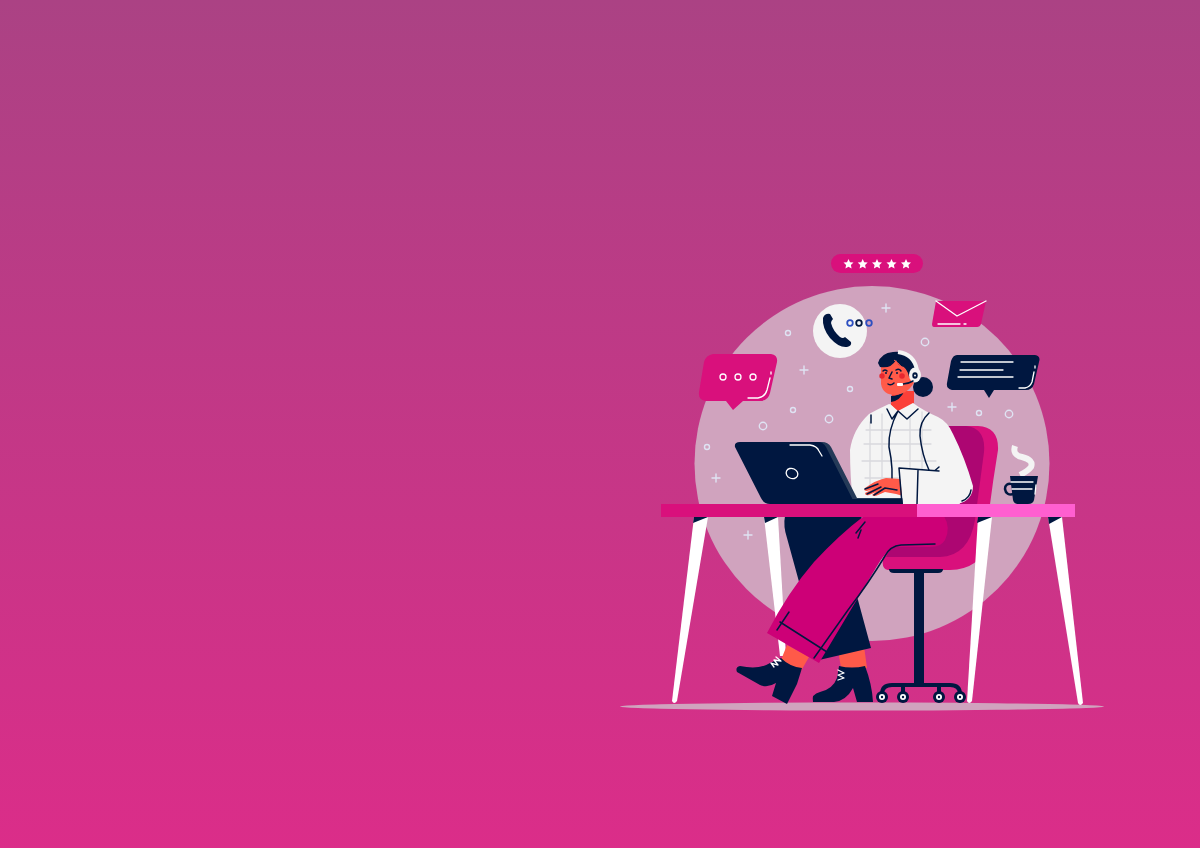
<!DOCTYPE html>
<html lang="en">
<head>
<meta charset="utf-8">
<title>Customer support illustration</title>
<style>
:root{--top:#ab4284;--bottom:#db2d89;--disc:#d0a3be;--navy:#001740;--pink:#d9107c;--trouser:#cd0077;--chair-in:#ad0672;--light:#ff5fd0;--white:#fff;--shirt:#f4f4f4;--skin:#ff5a49;--shade:#fb3f38;--cheek:#e8262f;--pale:#dfe3f3;--blue:#2d4fc0}
html,body{margin:0;height:100%;overflow:hidden}
svg{display:block;width:1200px;height:848px}
.navy{fill:var(--navy)}.pink{fill:var(--pink)}.white{fill:var(--white)}.shirt{fill:var(--shirt)}.skin{fill:var(--skin)}.shade{fill:var(--shade)}.trouser{fill:var(--trouser)}
.ink,.chalk,.sparkle,.grid{fill:none;stroke-linecap:round;stroke-linejoin:round}
.ink{stroke:var(--navy);stroke-width:1.5}
.chalk{stroke:var(--white);stroke-width:1.3}
.sparkle{stroke:var(--pale);stroke-width:1.4}
.grid{stroke:#d9d9de;stroke-width:1.3}
</style>
</head>
<body>
<svg viewBox="0 0 1200 848" role="img" aria-label="Support agent with a headset working on a laptop at a desk">
<defs>
<linearGradient id="backdrop" x1="0" y1="0" x2="0" y2="1"><stop offset="0" stop-color="var(--top)"/><stop offset="1" stop-color="var(--bottom)"/></linearGradient>
<polygon id="star" points="0,-5 1.5,-1.8 5,-1.4 2.4,1 3.1,4.6 0,2.8 -3.1,4.6 -2.4,1 -5,-1.4 -1.5,-1.8"/>
<path id="plus" d="M-4 0H4M0-4V4"/>
<g id="caster"><circle class="navy" r="6"/><circle class="white" r="3"/><circle class="navy" r="1.2"/></g>
</defs>
<rect width="1200" height="848" fill="url(#backdrop)"/>
<circle cx="872" cy="463.500" r="177.500" fill="var(--disc)"/>
<ellipse cx="862" cy="706.500" rx="242" ry="4" fill="var(--disc)"/>

<g id="sparkles" class="sparkle">
<use href="#plus" x="886" y="308"/><use href="#plus" x="804" y="370"/><use href="#plus" x="952" y="407"/><use href="#plus" x="716" y="478"/><use href="#plus" x="748" y="535"/>
<circle cx="788" cy="333" r="2.500"/><circle cx="925" cy="342" r="3.700"/><circle cx="850" cy="389" r="2.500"/><circle cx="793" cy="410" r="2.500"/><circle cx="829" cy="419" r="3.700"/><circle cx="763" cy="426" r="3.700"/><circle cx="707" cy="447" r="2.500"/><circle cx="979" cy="413" r="2.500"/><circle cx="1009" cy="414" r="3.700"/>
</g>

<g id="rating">
<rect class="pink" x="831" y="254" width="92" height="19" rx="9.500"/>
<g class="white"><use href="#star" x="848.500" y="264"/><use href="#star" x="862.700" y="264"/><use href="#star" x="877" y="264"/><use href="#star" x="891.500" y="264"/><use href="#star" x="906" y="264"/></g>
</g>

<g id="call">
<circle class="shirt" cx="840" cy="331" r="27"/>
<path class="navy" d="M823 318Q825 313 830 314L833 319Q831 321 831 323Q833 331 840 337Q843 339 845 337L851 342Q852 346 847 347Q839 348 830 338Q822 328 823 318Z"/>
<g fill="none" stroke-width="1.800"><circle cx="850" cy="323" r="2.800" stroke="var(--blue)"/><circle cx="859" cy="323" r="2.800" stroke="var(--navy)"/><circle cx="869" cy="323" r="2.800" stroke="var(--blue)"/></g>
</g>

<g id="envelope">
<path class="pink" d="M936 301H986L981 324Q980 327 977 327H934Q932 327 932 324Z"/>
<path class="chalk" d="M936 301L957 316L986 301M938 324H960M964 324H966"/>
</g>

<g id="typing-bubble">
<path class="pink" d="M713 354H771Q778 355 777 362L770 393Q768 401 760 401H743L733 410L726 401H706Q698 400 699 392L704 362Q706 355 713 354Z"/>
<g class="chalk"><circle cx="723" cy="377" r="3"/><circle cx="738" cy="377" r="3"/><circle cx="753" cy="377" r="3"/><path d="M748 398H758Q765 397 767 390L770 378M771 374V372"/></g>
</g>

<g id="text-bubble">
<path class="navy" d="M957 355H1035Q1041 356 1039 362L1034 384Q1032 390 1026 390H994L989 398L984 390H952Q946 389 947 383L951 361Q953 355 957 355Z"/>
<path class="chalk" d="M961 362H1013M960 370H1003M958 377H1013M1019 388H1025Q1030 387 1032 382L1034 372M1035 368V366"/>
</g>

<g id="chair">
<path class="pink" d="M948 426H978Q999 427 998 450Q993 480 989 512L986 545Q980 569 950 570H888Q880 568 884 556L905 515Z"/>
<path d="M948 426H966Q986 428 984 452L975 520Q969 556 940 557H886L905 512Z" fill="var(--chair-in)"/>
<path class="navy" d="M889 569H943Q943 573 938 573H924V684H914V573H894Q889 573 889 569Z"/>
<path d="M882 694Q882 685 892 685H950Q960 685 960 694M903 694V687M939 694V687" fill="none" stroke="var(--navy)" stroke-width="4"/>
<use href="#caster" x="882" y="697"/><use href="#caster" x="903" y="697"/><use href="#caster" x="939" y="697"/><use href="#caster" x="960" y="697"/>
</g>

<g id="back-desk-leg">
<polygon class="white" points="764,517 778,517 786,656 780,656"/>
<polygon class="navy" points="764,517 778,517 765,523"/>
</g>

<g id="legs">
<path class="skin" d="M838 650L864 646L867 668H841Z"/>
<path class="navy" d="M785 516H862L846 570L858 600L871 648L819 660L804 600L787 538Q783 526 785 516Z"/>
<path class="navy" d="M839 666Q852 669 865 666Q872 684 873 702H857L853 688Q846 701 834 702H813Q811 694 820 692Q833 689 837 678Z"/>
<path class="chalk" d="M838 670L844 673L838 675L844 678L838 680"/>
<path class="skin" d="M787 645L809 657L801 671L781 660Z"/>
<path class="navy" d="M781 658Q790 667 802 668L797 684L787 704L772 696L776 683Q768 688 760 685L737 672Q735 667 740 666Q759 670 770 663Z"/>
<path class="chalk" d="M776 657L781 661L774 660L778 665L771 663L774 667"/>
<path class="trouser" d="M864 516H944Q951 528 945 540Q941 547 930 547H892Q884 554 877 566L819 663L767 633Q788 592 814 562Q840 534 864 516Z"/>
<path class="ink" d="M935 544L901 545Q890 546 885 556Q868 584 848 610L814 658M780 622L827 652M789 612L777 630M865 522L856 533M861 530L858 538"/>
</g>

<g id="agent">
<circle class="navy" cx="923" cy="387" r="10"/>
<path class="shirt" d="M889 404Q899 411 913 403Q924 411 938 417Q948 422 953 434Q965 458 973 486Q973 500 958 504H853Q850 475 850 450Q853 429 869 414Q878 409 889 404Z"/>
<path class="grid" d="M870 422V492M882 414V490M910 414V468M922 412V470M866 430H931M864 444H931M862 461H936M865 478H899"/>
<path class="shade" d="M892 391H914V403L898 412L891 405Z"/>
<path class="navy" d="M891 402V396Q899 396 905 390Q900 401 891 402Z"/>
<path class="skin" d="M881 362L908 360L916 378Q910 394 895 395Q883 395 881 384Z"/>
<path class="navy" d="M878 363Q881 353 893 352Q911 350 916 368L915 381L909 377Q907 367 901 366Q898 365 896 360Q891 369 880 367Z"/>
<path d="M894 360Q900 364 903 369" fill="none" stroke="var(--skin)" stroke-width="1"/>
<g fill="var(--cheek)"><circle cx="882" cy="376" r="2.700"/><circle cx="902" cy="376" r="2.800"/></g>
<path class="ink" stroke-width="1" d="M892 372L889 378L892 379M888 384Q891 386 894 383M883 371Q885 369 887 371M896 370Q899 368 901 371"/>
<circle class="navy" cx="886" cy="373" r="1"/><circle class="navy" cx="897" cy="373" r="1"/>
<g id="headset">
<path d="M898 352Q914 354 917 370" fill="none" stroke="var(--shirt)" stroke-width="4"/>
<ellipse class="shirt" cx="915" cy="375" rx="6" ry="7.500"/><ellipse class="navy" cx="915" cy="375.500" rx="2.700" ry="3.200"/><circle class="shirt" cx="915" cy="375.500" r="1"/>
<path class="ink" d="M913 381Q908 384 903 384"/><rect class="white" x="897" y="383" width="6" height="3" rx="1"/>
</g>
<path class="shirt" d="M890 404L898 411L913 403L918 409L907 419L898 411L891 419L886 409Z"/>
<path class="ink" d="M887 409L892 419L898 411L907 419L918 409M898 411Q888 430 889 447Q894 470 891 490M871 415V423M929 413Q919 422 920 436Q922 455 929 470M939 467L931 474M971 490Q970 498 962 501"/>
</g>

<g id="laptop">
<path d="M760 442H822Q828 442 831 447L857 498H904V504H848Z" fill="#243a58"/>
<path class="navy" d="M740 442H818Q823 442 826 447L855 504H770Q764 504 761 498L735 447Q734 442 740 442Z"/>
<path class="navy" d="M850 499H904V504H850Z"/>
<ellipse class="chalk" cx="792" cy="473.500" rx="6" ry="5" transform="rotate(25 792 473.500)"/>
<path class="chalk" d="M790 445H810Q817 446 819 451L822 456"/>
</g>

<g id="typing-arm">
<path class="skin" d="M901 479L886 478Q876 480 865 488Q863 491 867 491L873 489L865 493Q865 496 869 495L876 492L872 495Q874 497 878 495L885 492L896 494L903 496Z"/>
<path class="ink" d="M865 489L878 484M867 494L881 487M874 495L885 488L897 490"/>
<path class="shirt" d="M899 468L941 471L960 504H903Z"/>
<path class="ink" d="M902 504L899 468L939 471M918 470L917 504"/>
</g>

<g id="mug">
<path d="M1015 446Q1012 455 1022 457Q1034 460 1031 467Q1028 471 1020 475" fill="none" stroke="var(--shirt)" stroke-width="6"/>
<path d="M1012 484Q1005 483 1005 489Q1006 496 1014 494" fill="none" stroke="var(--navy)" stroke-width="2.500"/>
<path class="navy" d="M1010 476H1038L1034 500Q1033 504 1028 504H1018Q1014 504 1013 500Z"/>
<path class="chalk" d="M1011 482H1033M1012 489H1032M1036 485L1035 494"/>
</g>

<g id="desk">
<g class="white">
<path d="M694 517H708L677 701Q674 705 672 701Z"/>
<path d="M978 517H992L972 701Q969 705 967 701Z"/>
<path d="M1048 517H1062L1083 703Q1080 707 1078 703Z"/>
</g>
<g class="navy"><polygon points="694,517 708,517 693,523"/><polygon points="978,517 992,517 977,523"/><polygon points="1048,517 1062,517 1049,524"/></g>
<rect class="pink" x="661" y="504" width="257" height="13"/>
<rect x="917" y="504" width="158" height="13" fill="var(--light)"/>
</g>
</svg>
</body>
</html>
========================================
- [YOUR ASSIGNMENT]: Note every line of the records that holds the word "rect", and copy it.

- [TASK RESULT]:
<rect width="1200" height="848" fill="url(#backdrop)"/>
<rect class="pink" x="831" y="254" width="92" height="19" rx="9.500"/>
<path class="ink" d="M913 381Q908 384 903 384"/><rect class="white" x="897" y="383" width="6" height="3" rx="1"/>
<rect class="pink" x="661" y="504" width="257" height="13"/>
<rect x="917" y="504" width="158" height="13" fill="var(--light)"/>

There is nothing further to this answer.